Before we knew it, we added two little babies to the mix who brought more joy than I ever knew was possible and more stress than I ever thought I could handle. They continue bearing those twin gifts to this day.
You know when the minister says “In sickness and in health”? I know now that it’s not just the literal translation. Yes, you have nursed me through some horrid stuff, the loss of my breasts, the loss of my job and there was a time, in the not too distant past, that you were a lifeline, reaching out to grab me as I felt myself slipping into the abyss. You have propped me up more times than I can count, so much that I wonder sometimes if you’ll ever tire of it. Or me. I hope not.
I remember when our marriage was immature, we used to hold hands and pledge not to let the outside world in. We talked about the figurative moat, filled with snapping crocodiles that surrounded our home; once we were inside and the drawbridge was raised, we were safe from the arrows and rocks being pelted at us from the outside. It was such a lovely picture. But in reality, some of the arrows made their way through the open window and left their mark.

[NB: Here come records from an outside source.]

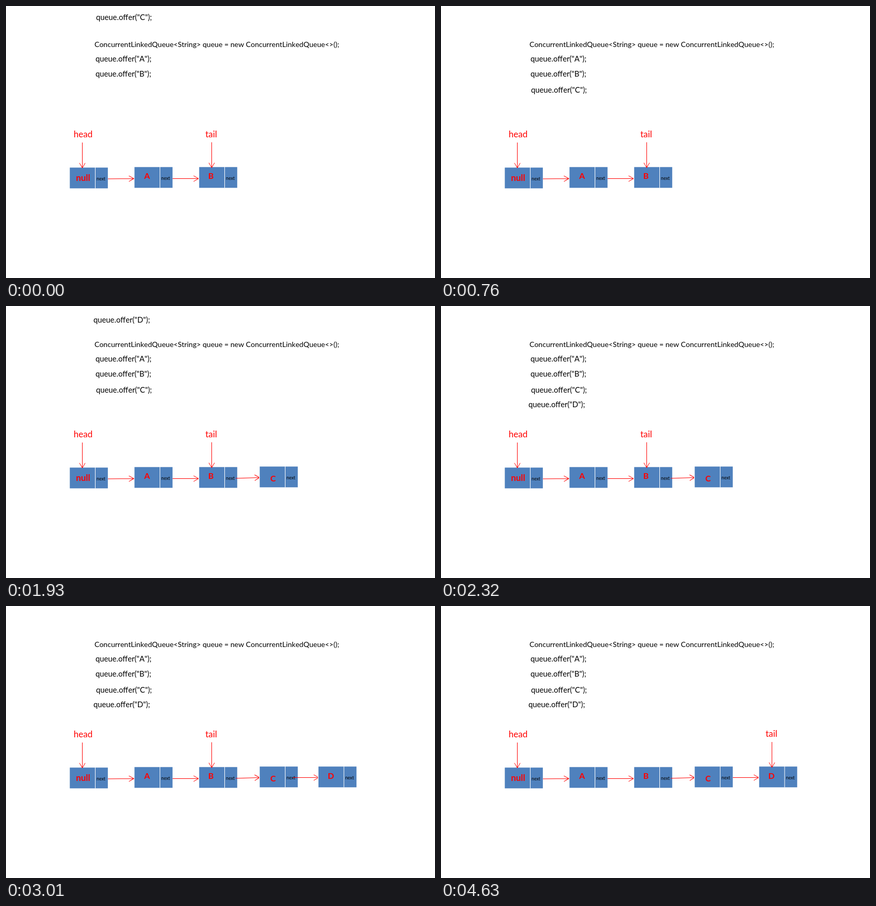
These frames come from a looping animation (829x524 px, 5260 ms). An HTML page with a canvas:

```html
<!DOCTYPE html>
<html lang="en">
<head>
<meta charset="utf-8">
<title>Linked queue</title>
<style>
  html, body { margin: 0; width: 100%; height: 100%; overflow: hidden; background: #fff; }
  canvas { display: block; }
</style>
</head>
<body>
<canvas id="stage" width="829" height="524"></canvas>
<script>
const ctx = document.getElementById('stage').getContext('2d');
const LOOP = 5260, STEP = 76.2;
const RED = '#f00', BLUE = '#4f81bd';
ctx.fontKerning = 'none';

function text(str, x, y, size, color, align = 'center', weight = 400) {
  ctx.font = `${weight} ${size}px Lato, Carlito, sans-serif`;
  ctx.textAlign = align;
  ctx.fillStyle = color;
  ctx.fillText(str, x, y);
}

const offer = (item, x, y) => text(`queue.offer("${item}");`, x, y, 14.8, '#000', 'left');

function arrow(x1, y1, x2, y2) {
  ctx.save();
  ctx.translate(x2, y2);
  ctx.rotate(Math.atan2(y2 - y1, x2 - x1));
  ctx.strokeStyle = RED;
  ctx.lineWidth = 1;
  ctx.beginPath();
  ctx.moveTo(-Math.hypot(x2 - x1, y2 - y1), 0);
  ctx.lineTo(0, 0);
  ctx.moveTo(-9.5, -5.5);
  ctx.lineTo(0, 0);
  ctx.lineTo(-9.5, 5.5);
  ctx.stroke();
  ctx.restore();
}

// Each part enters from the left edge, so it travels as far as its right side.
const slide = (right, p) => -right * (1 - p);

function rect(x, y, w, h, color) {
  ctx.fillStyle = color;
  ctx.fillRect(x, y, w, h);
}

function node(label, x, y, labelX, labelY, p = 1) {
  const left = x + slide(x + 74, p);
  rect(left - 1, y - 1, 76, 43, '#fff');
  rect(left + 0.3, y + 0.3, 73.5, 40, BLUE);
  rect(left + 49, y, 1, 40.5, '#fff');
  text(label, labelX + slide(labelX + 24, p), labelY, label.length > 1 ? 17 : 16, RED, 'center', 700);
  text('next', x + 60.5 + slide(x + 81, p), y + 24.7, 8.7, '#000');
}

function linkTo(x1, y1, x2, y2, p = 1) {
  const dx = slide(x2, p);
  arrow(x1 + dx, y1, x2 + dx, y2);
}

function pointer(label, labelX, tipX, y, p = 1) {
  text(label, labelX + slide(labelX + 20, p), y, 17, RED);
  const tip = tipX + slide(tipX + 6, p);
  arrow(tip, y + 10, tip, y + 59);
}

const stepAt = (t, start) => Math.floor((t - start) / STEP);

function draw(t) {
  const progress = (start, first) => Math.min(1, first + 0.131 * stepAt(t, start));

  rect(0, 0, 829, 524, '#fff');

  text('ConcurrentLinkedQueue<String> queue = new ConcurrentLinkedQueue<>();', 171, 79, 14.05, '#000', 'left');
  offer('A', 173, 107);
  offer('B', 173, 136);
  offer('C', 174, Math.min(167, 27 + 15 * (stepAt(t, 70) + 1)));
  if (t >= 1930) offer('D', 169, Math.min(195, 32 + 32.6 * stepAt(t, 1930)));

  node('null', 123, 311, 149, 337);
  node('A', 248, 310, 272.5, 333);
  node('B', 373, 310, 396, 333);
  linkTo(197, 333, 247, 332.5);
  linkTo(322, 332.5, 372, 332.5);
  pointer('head', 149, 147.5, 253);

  if (t >= 930) {
    const p = progress(930, 0.042);
    linkTo(444, 332, 490, 330.5, p);
    node('C', 490, 309, 516, 338, p);
  }
  if (t >= 2470) {
    const p = progress(2470, 0.067);
    linkTo(564, 330.5, 614, 330.5, p);
    node('D', 614.5, 309, 638.5, 332.5, p);
  }

  const faded = Math.max(0, stepAt(t, 3160) + 1) / 9;
  if (faded < 1) {
    ctx.globalAlpha = 1 - faded;
    pointer('tail', 396.5, 397.5, 252.5);
    ctx.globalAlpha = 1;
  }
  if (t >= 4020) pointer('tail', 638.5, 639.5, 252, progress(4020, 0.045));
}

function frame() {
  draw(performance.now() % LOOP);
  requestAnimationFrame(frame);
}
frame();
</script>
</body>
</html>
```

You remind me a lot of my own father, which I supposed is why I married you. Not that I was spinning out of control or anything, but I’m not the most disciplined person out there and yes, I freely admit, my spontaneity and joie de vivre can veer off into recklessness if not kept in check. Of course, like a pent up stallion, that is the very thing I rail against. Funny how, over the years, you have learned when and just how much slack to give the reins, sometimes even before I do.
I am proud of you as a husband and father. Though your parenting style is almost diametrically opposed to mine, we somehow manage to make it work and our kids are better for it. And I am proud of you for leading by example, showing our son how a good man behaves and our daughter what to expect in a husband.

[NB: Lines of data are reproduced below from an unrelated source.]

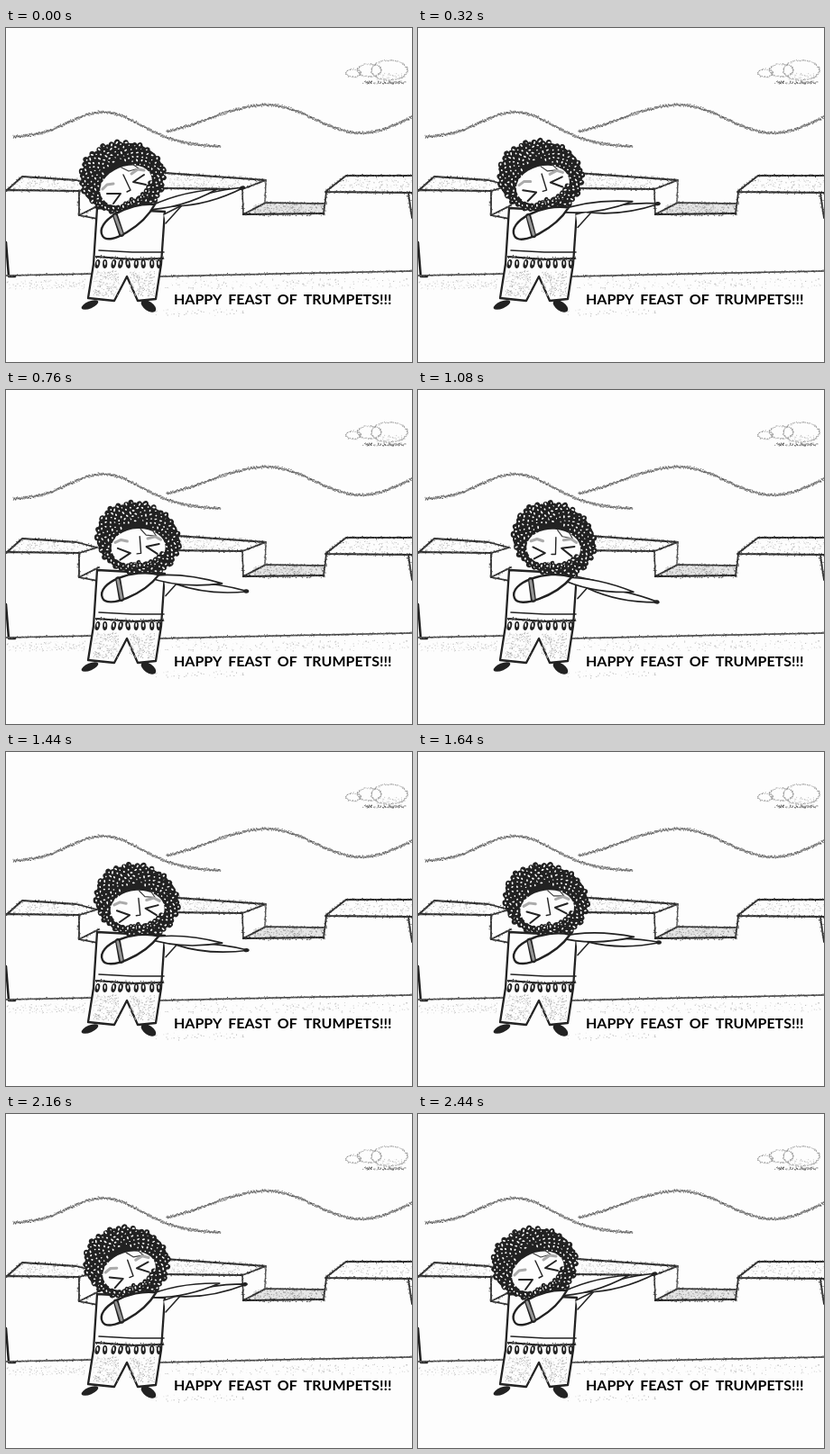
These frames come from a looping animation (450x371 px, 4360 ms). An HTML page with a canvas:

```html
<!DOCTYPE html>
<html lang="en">
<head>
<meta charset="utf-8">
<title>Happy Feast of Trumpets</title>
<style>
html, body { margin: 0; width: 100%; height: 100%; overflow: hidden; background: #fdfdfd; }
canvas { display: block; }
</style>
</head>
<body>
<canvas id="stage" width="450" height="371"></canvas>
<script>
const ctx = document.getElementById('stage').getContext('2d');
const PAPER = '#fdfdfd', DARK = '#222', TAU = Math.PI * 2;
const LOOP = 4360, STEP = 40, REST = 40, PEAK = 1000, END = 2440, SWING = 28;
let seed;

function rnd() {
  seed = (seed * 1664525 + 1013904223) >>> 0;
  return seed / 4294967296;
}
const spread = r => (rnd() - rnd()) * r;
const gray = v => `rgb(${v},${v},${v})`;

function speck(x, y, v) {
  ctx.fillStyle = gray(v + rnd() * 80 | 0);
  ctx.fillRect(x - .5, y - .5, 1, 1);
}

// Line through x,y pairs, optionally filled.
function ink(p, w = 1.6, v = 35, fill) {
  ctx.beginPath();
  for (let i = 0; i < p.length; i += 2) ctx.lineTo(p[i], p[i + 1]);
  if (fill) { ctx.fillStyle = fill; ctx.fill(); }
  ctx.lineWidth = w;
  ctx.strokeStyle = gray(v);
  ctx.stroke();
}

// Dark line with a rough edge.
function pencil(p, w = 2.2, v = 40) {
  ink(p, w * .8, v);
  for (let i = 2; i < p.length; i += 2) {
    const dx = p[i] - p[i - 2], dy = p[i + 1] - p[i - 1], n = Math.hypot(dx, dy);
    for (let j = 0; j < n; j++) {
      speck(p[i - 2] + dx * j / n + spread(w), p[i - 1] + dy * j / n + spread(w), v);
    }
  }
}

function ridge(x0, x1, height) {
  for (let x = x0; x < x1; x += .3) speck(x, height(x) + spread(2), 70);
}

function oval(x, y, rx, ry, a, fill) {
  ctx.beginPath();
  ctx.ellipse(x, y, rx, ry, a, 0, TAU);
  ctx.fillStyle = fill;
  ctx.fill();
}

// Grainy shading inside a box.
function shade(x, y, w, h, n, v = 170) {
  while (n--) speck(x + rnd() * w, y + rnd() * h, v);
}

// Leaf between two points; lead moves the fullest part, up and down set its sides.
function leaf(x1, y1, x2, y2, up, down, lead, w) {
  const n = Math.hypot(x2 - x1, y2 - y1);
  ctx.save();
  ctx.translate(x1, y1);
  ctx.rotate(Math.atan2(y2 - y1, x2 - x1));
  ctx.beginPath();
  ctx.moveTo(0, 0);
  ctx.bezierCurveTo(lead * n, -up, .65 * n, -up, n, 0);
  ctx.bezierCurveTo(.65 * n, down, lead * n, down, 0, 0);
  ctx.fillStyle = PAPER;
  ctx.fill();
  ctx.lineWidth = w;
  ctx.strokeStyle = DARK;
  ctx.stroke();
  ctx.restore();
}

function scenery() {
  ridge(8, 238, x => 122 + (x - 8) / 23 - 33 * Math.exp(-(((x - 110) / 57) ** 2)));
  ridge(178, 450, x => 101 - 15.5 * Math.cos((x - 290) / (x < 290 ? 42 : 33)));

  // cloud puffs with a shadow
  for (const [x, y, r] of [[385, 50, 8], [403, 47, 13], [425, 47, 20]]) {
    for (let a = 0; a < TAU; a += 1.2 / r) {
      speck(x + r * Math.cos(a) + spread(1), y + r * .55 * Math.sin(a) + spread(1), 120);
    }
  }
  shade(410, 50, 32, 8, 50);
  shade(395, 59, 48, 3, 90, 70);

  // parapets and the gap between them
  shade(12, 168, 72, 11, 130);
  shade(180, 166, 80, 11, 170);
  shade(368, 168, 82, 12, 130);
  ink([266, 205, 287, 195, 353, 195, 351, 205], 0, 225, '#e6e6e6');
  shade(275, 195, 77, 11, 200, 130);
  pencil([0, 181, 18, 165, 78, 169, 101, 175, 81, 181, 0, 180]);
  pencil([81, 181, 81, 208, 103, 197]);
  pencil([81, 208, 101, 212]);
  pencil([176, 161, 288, 169, 262, 179, 176, 178]);
  pencil([262, 179, 263, 207, 288, 194, 354, 195], 1.8);
  pencil([288, 169, 287, 194], 1.5, 70);
  pencil([263, 207, 352, 206], 2.8, 30);
  pencil([450, 164, 377, 164, 354, 182, 450, 183]);
  pencil([355, 182, 352, 207]);
  pencil([446, 184, 450, 211]);

  // ground
  ink([0, 238, 3, 276, 10, 276], 2.5, 30);
  pencil([0, 275, 96, 273], 1.8, 60);
  pencil([171, 276, 300, 273, 450, 270], 1.8, 60);
  shade(0, 279, 88, 11, 130);
  shade(172, 278, 278, 12, 230);
  shade(165, 312, 100, 8, 50);
}

function body() {
  ink([101, 200, 176, 204, 172, 262, 166, 301, 146, 303, 134, 276, 120, 303, 91, 300, 97, 262, 101, 200], 2.3, 35, PAPER);
  for (const x of [97, 137]) shade(x, 270, 28, 28, 170, 150);
  ink([103, 247, 140, 249, 175, 249]);
  pencil([100, 254, 140, 257, 174, 256], 2.8, 30);
  for (let i = 0; i < 9; i++) {
    const x = 102 + i * 8.5 + spread(1);
    oval(x, 262, 2.6, 5, spread(.3), DARK);
    oval(x, 261, .9, 2.5, 0, PAPER);
  }
  oval(93, 307.5, 10, 4, -.4, DARK);
  oval(158, 309, 9.5, 5, .6, DARK);
}

function curl(x, y, r) {
  oval(x, y, r, r * .85, rnd() * 3, DARK);
  oval(x + spread(1), y + spread(1), r * .4 * rnd() + .5, .9, rnd() * 3, PAPER);
}

function head() {
  oval(129, 166, 46, 38, -.2, DARK);
  for (let i = 50; i < 250; i++) {
    const r = Math.sqrt(i / 250), a = i * 2.4;
    curl(129 + 47 * r * Math.cos(a), 166 + 39.5 * r * Math.sin(a), 3.6);
  }
  oval(133, 175, 30, 21, -.4, PAPER);

  // beard and moustache
  for (let i = 0; i < 14; i++) {
    const a = .1 + i * .2;
    curl(132 + 29 * Math.cos(a) - 4 * Math.sin(a), 178 + 21 * Math.sin(a) - 8 * Math.cos(a), 3.3);
    if (i < 8) curl(132 + i * 3.5, 194 - i + spread(2), 2.6);
  }

  ink([128, 155, 136, 159, 147, 156, 140, 151], 1.2, 60);
  ink([107, 179, 112, 174, 119, 173], 3, 170);
  ink([139, 162, 146, 157, 153, 158], 3, 170);
  ink([112, 184, 127, 184, 119, 195], 2);
  ink([153, 163, 141, 171, 155, 174], 2);
  ink([130, 163, 138, 180, 134, 182], 1.4);
}

function horn() {
  leaf(186, 198, 264, 177, 5, 6, .3, 1.7);
  leaf(152, 202, 234, 179, 6, 7, .3, 1.7);
  oval(262, 177.5, 3, 2.2, -.3, DARK);
}

function sleeve() {
  leaf(107, 231, 165, 196, 18, 14, 0, 2.4);
  ink([121, 208, 128, 229], 6, 35);
  ink([121, 209, 128, 228], 3, 150);
}

function turned(x, y, deg, paint) {
  ctx.save();
  ctx.translate(x, y);
  ctx.rotate(deg * Math.PI / 180);
  ctx.translate(-x, -y);
  paint();
  ctx.restore();
}

// Steady swing down to the peak, slower steady return, then rest.
const tilt = t => SWING * Math.max(0, Math.min((t - REST) / (PEAK - REST), (END - t) / (END - PEAK)));

function draw(angle) {
  seed = 7;
  ctx.fillStyle = PAPER;
  ctx.fillRect(0, 0, 450, 371);
  ctx.lineJoin = ctx.lineCap = 'round';
  scenery();
  body();
  turned(140, 212, angle, head);
  // far arm reaches up to the horn
  const reach = angle * .55;
  ink([175, 207, 195, 197 + reach, 177, 217 + reach], 1.6, 40, PAPER);
  turned(140, 212, angle, horn);
  turned(108, 230, angle * .42, sleeve);
  ctx.fillStyle = '#000';
  ctx.font = 'bold 16px Lato, sans-serif';
  ctx.wordSpacing = '3px';
  ctx.fillText('HAPPY FEAST OF TRUMPETS!!!', 186, 307);
}

const start = performance.now();
let last;
function frame() {
  const t = Math.floor((performance.now() - start) % LOOP / STEP) * STEP;
  const angle = tilt(t);
  if (angle !== last) draw(last = angle);
  requestAnimationFrame(frame);
}
frame();
</script>
</body>
</html>
```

I would love to say the last 17 years were blissful, highlighted by straight A’s, restful vacations and white picket fences. But the truth is it’s been a bumpy ride. Our life together does have some of those things but there have also been crises, some so big and bad, causing rifts so deep between us, I wasn’t sure we could make our way back to one another. There were times I didn’t even want to try. I came so close to running away, certain you didn’t understand what I was going through. I mean, if you did, why wouldn’t you do something? Looking back on it now, I see you were doing the best you could, handling the only way you knew how. You put your head down and soldiered on, methodically, stoically, knowing that this rough patch would pass. And thankfully it did.
Just after we married, every so often I would catch a glimpse of my wedding ring, all shiny and new and be literally baffled as to why someone as together as you, would sign on to spend the rest of their life with me. After 17 years, I think I have it figured out. You see, I can’t cook and have no desire to learn. I’m a slob who only wears matching socks when I can find them. I have a vague idea of how the washing machine works but can barely remember where the laundry room is. You, the neat freak, somehow manages to hold your nose and shake your head, accepting the fact that energy spent trying to change me would be better put to use elsewhere. In short, you accept me for who I am. Not the Rene the public knows, the one who’s dressed and made up, hair in place and on her best behavior. No you are treated to the tired, bitchy one at the end of the day, ripped jeans, no make-up and every single hair OUT of place. And you still look at me like I walked off the page of a high fashion magazine. Okay, that part is a lie but at least you don’t laugh. Or scream.
I hope I make you as happy as you do me (most of the time) and I pray we have many, many more years together. If that which doesn’t kill us only makes us stronger, than together, we are invincible.
I love you honey.